(Records from a collection)
--*--

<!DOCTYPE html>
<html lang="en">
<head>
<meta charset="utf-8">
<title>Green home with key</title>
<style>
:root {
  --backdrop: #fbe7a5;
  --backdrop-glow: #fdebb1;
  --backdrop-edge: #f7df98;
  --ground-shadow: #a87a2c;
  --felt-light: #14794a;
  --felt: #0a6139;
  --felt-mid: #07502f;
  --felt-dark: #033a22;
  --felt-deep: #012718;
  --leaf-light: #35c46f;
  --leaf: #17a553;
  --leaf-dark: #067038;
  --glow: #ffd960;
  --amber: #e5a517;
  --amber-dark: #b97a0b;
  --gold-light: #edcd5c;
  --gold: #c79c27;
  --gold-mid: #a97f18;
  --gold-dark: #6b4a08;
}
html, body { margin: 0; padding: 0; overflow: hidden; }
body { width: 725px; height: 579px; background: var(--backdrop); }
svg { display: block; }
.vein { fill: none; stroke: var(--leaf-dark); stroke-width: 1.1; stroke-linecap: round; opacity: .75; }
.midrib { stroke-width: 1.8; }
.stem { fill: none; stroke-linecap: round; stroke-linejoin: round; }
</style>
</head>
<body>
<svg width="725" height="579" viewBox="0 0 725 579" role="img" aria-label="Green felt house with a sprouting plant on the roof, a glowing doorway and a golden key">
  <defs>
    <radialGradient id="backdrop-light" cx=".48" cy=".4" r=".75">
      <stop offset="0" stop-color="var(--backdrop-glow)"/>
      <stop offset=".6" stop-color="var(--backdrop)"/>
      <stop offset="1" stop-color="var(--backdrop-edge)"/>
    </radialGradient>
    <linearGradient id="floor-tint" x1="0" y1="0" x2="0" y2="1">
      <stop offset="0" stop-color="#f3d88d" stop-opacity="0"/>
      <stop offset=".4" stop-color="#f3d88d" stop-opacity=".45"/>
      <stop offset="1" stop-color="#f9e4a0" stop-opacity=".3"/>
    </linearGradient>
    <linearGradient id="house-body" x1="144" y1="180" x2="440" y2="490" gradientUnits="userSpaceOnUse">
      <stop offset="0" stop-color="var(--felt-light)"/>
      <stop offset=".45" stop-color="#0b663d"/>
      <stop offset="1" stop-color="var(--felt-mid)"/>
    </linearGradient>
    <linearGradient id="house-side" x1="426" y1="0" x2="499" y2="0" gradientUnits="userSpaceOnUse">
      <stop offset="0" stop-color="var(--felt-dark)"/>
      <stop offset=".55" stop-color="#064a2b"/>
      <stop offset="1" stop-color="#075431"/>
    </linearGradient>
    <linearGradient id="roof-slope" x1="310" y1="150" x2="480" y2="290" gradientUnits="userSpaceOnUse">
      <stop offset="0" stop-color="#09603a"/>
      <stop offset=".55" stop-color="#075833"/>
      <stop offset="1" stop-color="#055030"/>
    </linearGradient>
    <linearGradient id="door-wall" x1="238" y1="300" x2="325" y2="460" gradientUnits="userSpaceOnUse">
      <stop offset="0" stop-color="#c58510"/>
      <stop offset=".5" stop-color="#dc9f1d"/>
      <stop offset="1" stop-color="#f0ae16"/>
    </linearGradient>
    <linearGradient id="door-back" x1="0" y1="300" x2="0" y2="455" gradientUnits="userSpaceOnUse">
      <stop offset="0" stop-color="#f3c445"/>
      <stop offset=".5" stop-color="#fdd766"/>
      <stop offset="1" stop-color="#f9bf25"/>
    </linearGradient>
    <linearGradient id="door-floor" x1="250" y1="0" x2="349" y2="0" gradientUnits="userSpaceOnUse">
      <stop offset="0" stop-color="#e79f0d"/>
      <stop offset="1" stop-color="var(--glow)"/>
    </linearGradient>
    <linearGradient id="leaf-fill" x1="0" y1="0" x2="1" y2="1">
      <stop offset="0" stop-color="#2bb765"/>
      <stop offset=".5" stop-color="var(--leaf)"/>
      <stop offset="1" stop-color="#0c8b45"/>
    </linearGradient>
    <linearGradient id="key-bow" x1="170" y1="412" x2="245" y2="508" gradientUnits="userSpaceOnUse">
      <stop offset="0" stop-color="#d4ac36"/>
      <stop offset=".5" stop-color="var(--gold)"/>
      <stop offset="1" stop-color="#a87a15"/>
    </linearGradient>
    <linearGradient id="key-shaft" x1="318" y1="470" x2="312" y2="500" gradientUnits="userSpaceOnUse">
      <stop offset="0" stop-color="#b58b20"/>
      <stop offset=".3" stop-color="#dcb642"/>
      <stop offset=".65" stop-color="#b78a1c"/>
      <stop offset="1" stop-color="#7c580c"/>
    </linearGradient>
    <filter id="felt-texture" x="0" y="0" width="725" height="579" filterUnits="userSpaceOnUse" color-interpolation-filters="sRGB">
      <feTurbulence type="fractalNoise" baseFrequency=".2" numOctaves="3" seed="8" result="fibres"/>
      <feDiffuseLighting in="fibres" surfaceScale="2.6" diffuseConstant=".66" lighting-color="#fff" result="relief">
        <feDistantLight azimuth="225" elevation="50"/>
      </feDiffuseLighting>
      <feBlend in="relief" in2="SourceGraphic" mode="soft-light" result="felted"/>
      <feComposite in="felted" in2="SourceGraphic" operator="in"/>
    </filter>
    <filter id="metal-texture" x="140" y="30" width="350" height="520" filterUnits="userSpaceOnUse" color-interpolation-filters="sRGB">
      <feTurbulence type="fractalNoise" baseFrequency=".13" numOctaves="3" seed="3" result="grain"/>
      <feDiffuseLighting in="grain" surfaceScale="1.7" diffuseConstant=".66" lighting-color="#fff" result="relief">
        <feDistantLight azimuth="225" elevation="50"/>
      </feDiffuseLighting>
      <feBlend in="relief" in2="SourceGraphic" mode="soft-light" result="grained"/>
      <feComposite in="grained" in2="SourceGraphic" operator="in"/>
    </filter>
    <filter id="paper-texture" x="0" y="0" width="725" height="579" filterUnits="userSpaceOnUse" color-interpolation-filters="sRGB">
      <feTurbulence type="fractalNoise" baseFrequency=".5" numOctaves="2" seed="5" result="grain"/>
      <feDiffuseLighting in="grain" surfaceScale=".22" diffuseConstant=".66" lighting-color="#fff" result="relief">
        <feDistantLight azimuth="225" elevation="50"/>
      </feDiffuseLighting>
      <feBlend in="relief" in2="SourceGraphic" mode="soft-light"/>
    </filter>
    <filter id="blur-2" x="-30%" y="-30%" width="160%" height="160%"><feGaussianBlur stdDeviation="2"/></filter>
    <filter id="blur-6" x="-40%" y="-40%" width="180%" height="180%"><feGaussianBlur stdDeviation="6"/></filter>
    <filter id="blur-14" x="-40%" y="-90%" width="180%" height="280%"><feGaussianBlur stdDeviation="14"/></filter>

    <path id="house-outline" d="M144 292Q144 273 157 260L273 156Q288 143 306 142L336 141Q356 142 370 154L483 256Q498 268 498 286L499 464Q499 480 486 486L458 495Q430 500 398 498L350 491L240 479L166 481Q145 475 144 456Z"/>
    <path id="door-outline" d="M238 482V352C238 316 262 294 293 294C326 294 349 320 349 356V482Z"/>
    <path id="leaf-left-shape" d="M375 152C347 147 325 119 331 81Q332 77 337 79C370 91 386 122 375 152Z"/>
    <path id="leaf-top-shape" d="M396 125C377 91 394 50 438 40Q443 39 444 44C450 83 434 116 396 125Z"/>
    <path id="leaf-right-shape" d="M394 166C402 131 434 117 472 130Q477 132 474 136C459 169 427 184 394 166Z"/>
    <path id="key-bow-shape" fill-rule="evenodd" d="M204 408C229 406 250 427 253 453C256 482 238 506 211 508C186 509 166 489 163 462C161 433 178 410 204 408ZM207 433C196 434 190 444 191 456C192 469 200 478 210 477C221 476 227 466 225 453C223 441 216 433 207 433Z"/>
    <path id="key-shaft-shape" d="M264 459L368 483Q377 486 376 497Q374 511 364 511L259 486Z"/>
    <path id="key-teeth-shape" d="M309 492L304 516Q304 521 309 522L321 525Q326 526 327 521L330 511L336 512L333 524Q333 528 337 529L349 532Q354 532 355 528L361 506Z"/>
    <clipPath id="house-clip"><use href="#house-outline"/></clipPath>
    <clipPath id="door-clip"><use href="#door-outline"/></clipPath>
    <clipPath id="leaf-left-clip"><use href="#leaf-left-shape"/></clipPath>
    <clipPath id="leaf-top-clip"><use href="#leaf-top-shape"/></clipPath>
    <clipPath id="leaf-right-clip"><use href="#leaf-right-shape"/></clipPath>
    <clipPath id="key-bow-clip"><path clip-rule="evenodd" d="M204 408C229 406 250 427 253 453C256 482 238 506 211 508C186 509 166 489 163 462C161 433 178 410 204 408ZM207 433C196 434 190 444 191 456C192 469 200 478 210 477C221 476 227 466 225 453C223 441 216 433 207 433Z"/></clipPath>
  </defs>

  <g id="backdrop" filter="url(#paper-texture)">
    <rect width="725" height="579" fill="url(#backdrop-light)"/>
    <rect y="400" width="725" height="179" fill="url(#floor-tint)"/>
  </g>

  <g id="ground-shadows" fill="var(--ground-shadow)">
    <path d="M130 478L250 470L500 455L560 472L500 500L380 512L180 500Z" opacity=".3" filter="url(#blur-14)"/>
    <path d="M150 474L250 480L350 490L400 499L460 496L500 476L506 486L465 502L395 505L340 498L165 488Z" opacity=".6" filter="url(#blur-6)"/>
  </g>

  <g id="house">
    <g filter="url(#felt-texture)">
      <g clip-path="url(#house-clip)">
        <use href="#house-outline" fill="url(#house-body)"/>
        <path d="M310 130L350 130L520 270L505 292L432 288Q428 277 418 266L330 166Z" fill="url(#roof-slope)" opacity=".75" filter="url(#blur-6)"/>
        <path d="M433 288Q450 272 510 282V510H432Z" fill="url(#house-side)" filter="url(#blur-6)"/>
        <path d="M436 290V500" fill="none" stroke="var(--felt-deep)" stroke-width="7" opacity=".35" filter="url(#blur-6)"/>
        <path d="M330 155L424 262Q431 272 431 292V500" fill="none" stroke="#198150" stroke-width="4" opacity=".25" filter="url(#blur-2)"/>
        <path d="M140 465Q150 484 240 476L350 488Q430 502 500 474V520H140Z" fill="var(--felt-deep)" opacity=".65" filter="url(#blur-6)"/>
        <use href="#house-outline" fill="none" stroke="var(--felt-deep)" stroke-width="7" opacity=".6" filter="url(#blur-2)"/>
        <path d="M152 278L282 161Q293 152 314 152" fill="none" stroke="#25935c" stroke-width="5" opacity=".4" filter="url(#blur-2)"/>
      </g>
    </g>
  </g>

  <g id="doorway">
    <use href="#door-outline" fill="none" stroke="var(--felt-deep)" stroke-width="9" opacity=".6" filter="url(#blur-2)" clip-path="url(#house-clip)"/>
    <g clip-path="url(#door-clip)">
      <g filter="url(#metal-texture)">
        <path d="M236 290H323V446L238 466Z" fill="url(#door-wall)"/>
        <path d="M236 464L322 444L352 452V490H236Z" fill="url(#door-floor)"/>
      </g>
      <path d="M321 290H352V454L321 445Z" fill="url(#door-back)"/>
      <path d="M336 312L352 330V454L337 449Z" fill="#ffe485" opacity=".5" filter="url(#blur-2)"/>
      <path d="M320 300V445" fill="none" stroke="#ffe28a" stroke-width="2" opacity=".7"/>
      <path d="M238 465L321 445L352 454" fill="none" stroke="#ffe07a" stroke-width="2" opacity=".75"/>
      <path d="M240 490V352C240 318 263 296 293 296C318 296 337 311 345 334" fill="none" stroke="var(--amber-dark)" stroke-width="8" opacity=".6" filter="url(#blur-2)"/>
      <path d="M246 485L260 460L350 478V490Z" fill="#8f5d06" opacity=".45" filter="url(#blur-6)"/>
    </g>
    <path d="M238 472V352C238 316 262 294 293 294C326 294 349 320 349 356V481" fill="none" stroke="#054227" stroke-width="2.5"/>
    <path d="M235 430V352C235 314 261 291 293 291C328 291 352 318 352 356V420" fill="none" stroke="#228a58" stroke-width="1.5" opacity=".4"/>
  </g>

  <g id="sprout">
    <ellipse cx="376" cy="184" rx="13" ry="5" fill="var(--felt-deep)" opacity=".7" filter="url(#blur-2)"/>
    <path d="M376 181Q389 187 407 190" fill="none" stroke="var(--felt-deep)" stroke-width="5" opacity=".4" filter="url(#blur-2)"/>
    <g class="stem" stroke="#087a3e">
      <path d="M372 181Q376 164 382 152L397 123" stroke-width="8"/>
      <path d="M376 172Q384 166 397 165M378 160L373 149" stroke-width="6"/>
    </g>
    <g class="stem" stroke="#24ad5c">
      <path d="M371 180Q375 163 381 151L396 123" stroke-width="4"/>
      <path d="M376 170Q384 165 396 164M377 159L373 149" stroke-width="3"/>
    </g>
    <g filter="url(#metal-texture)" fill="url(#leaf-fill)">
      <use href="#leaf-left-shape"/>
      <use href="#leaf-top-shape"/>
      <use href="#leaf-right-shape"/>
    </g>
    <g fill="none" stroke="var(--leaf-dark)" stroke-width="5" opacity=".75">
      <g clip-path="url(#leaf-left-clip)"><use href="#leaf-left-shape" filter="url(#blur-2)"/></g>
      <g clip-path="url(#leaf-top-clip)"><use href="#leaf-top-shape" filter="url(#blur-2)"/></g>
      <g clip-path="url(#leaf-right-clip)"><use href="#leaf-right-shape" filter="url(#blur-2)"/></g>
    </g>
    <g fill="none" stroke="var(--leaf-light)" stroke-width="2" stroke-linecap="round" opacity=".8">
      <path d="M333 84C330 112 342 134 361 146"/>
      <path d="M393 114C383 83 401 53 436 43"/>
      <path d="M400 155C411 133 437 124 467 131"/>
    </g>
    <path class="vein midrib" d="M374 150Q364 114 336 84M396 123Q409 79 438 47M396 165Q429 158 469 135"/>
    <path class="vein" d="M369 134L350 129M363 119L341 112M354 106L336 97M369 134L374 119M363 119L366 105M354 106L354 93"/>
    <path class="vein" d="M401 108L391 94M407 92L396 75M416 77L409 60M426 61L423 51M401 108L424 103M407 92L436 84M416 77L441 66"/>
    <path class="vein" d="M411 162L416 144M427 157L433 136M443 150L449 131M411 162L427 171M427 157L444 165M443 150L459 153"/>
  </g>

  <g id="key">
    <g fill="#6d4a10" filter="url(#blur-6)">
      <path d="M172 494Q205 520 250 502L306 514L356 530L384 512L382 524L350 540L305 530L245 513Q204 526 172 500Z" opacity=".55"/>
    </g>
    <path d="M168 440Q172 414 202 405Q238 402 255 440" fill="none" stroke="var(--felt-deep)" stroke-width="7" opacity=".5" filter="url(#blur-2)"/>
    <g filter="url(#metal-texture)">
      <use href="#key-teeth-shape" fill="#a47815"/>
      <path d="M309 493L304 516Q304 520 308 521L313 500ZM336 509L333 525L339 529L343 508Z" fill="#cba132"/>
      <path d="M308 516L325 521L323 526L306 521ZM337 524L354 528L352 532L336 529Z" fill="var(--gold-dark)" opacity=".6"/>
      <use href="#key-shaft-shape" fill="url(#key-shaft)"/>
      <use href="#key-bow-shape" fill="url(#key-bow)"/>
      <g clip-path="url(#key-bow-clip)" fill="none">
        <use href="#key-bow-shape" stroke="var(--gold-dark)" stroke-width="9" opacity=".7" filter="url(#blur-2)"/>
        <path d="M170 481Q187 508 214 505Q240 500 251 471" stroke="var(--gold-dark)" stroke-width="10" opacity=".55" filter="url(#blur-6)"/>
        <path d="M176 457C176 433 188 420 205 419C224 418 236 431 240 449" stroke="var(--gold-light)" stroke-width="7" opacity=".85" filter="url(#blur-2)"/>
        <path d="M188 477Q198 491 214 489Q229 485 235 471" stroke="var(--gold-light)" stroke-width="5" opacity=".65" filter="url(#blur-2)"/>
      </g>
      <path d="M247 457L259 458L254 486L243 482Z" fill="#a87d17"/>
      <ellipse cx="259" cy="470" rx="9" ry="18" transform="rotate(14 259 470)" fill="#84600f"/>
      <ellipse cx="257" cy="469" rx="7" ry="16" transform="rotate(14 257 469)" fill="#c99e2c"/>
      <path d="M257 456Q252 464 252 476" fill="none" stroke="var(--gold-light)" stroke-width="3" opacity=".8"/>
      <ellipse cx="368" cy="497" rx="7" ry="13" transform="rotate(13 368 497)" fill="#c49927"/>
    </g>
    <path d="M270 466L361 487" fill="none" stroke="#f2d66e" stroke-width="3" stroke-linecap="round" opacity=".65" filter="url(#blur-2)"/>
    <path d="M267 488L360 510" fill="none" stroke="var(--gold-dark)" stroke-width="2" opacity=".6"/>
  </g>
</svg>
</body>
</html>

--*--

__Your objective__: Write down again, exactly as given, only the lines above that fall from the line with "--gold-dark: #6b4a08;" to the line with "none; stroke: var(--leaf-dark);", inclusive.

__Answer to this task__:
  --gold-dark: #6b4a08;
}
html, body { margin: 0; padding: 0; overflow: hidden; }
body { width: 725px; height: 579px; background: var(--backdrop); }
svg { display: block; }
.vein { fill: none; stroke: var(--leaf-dark); stroke-width: 1.1; stroke-linecap: round; opacity: .75; }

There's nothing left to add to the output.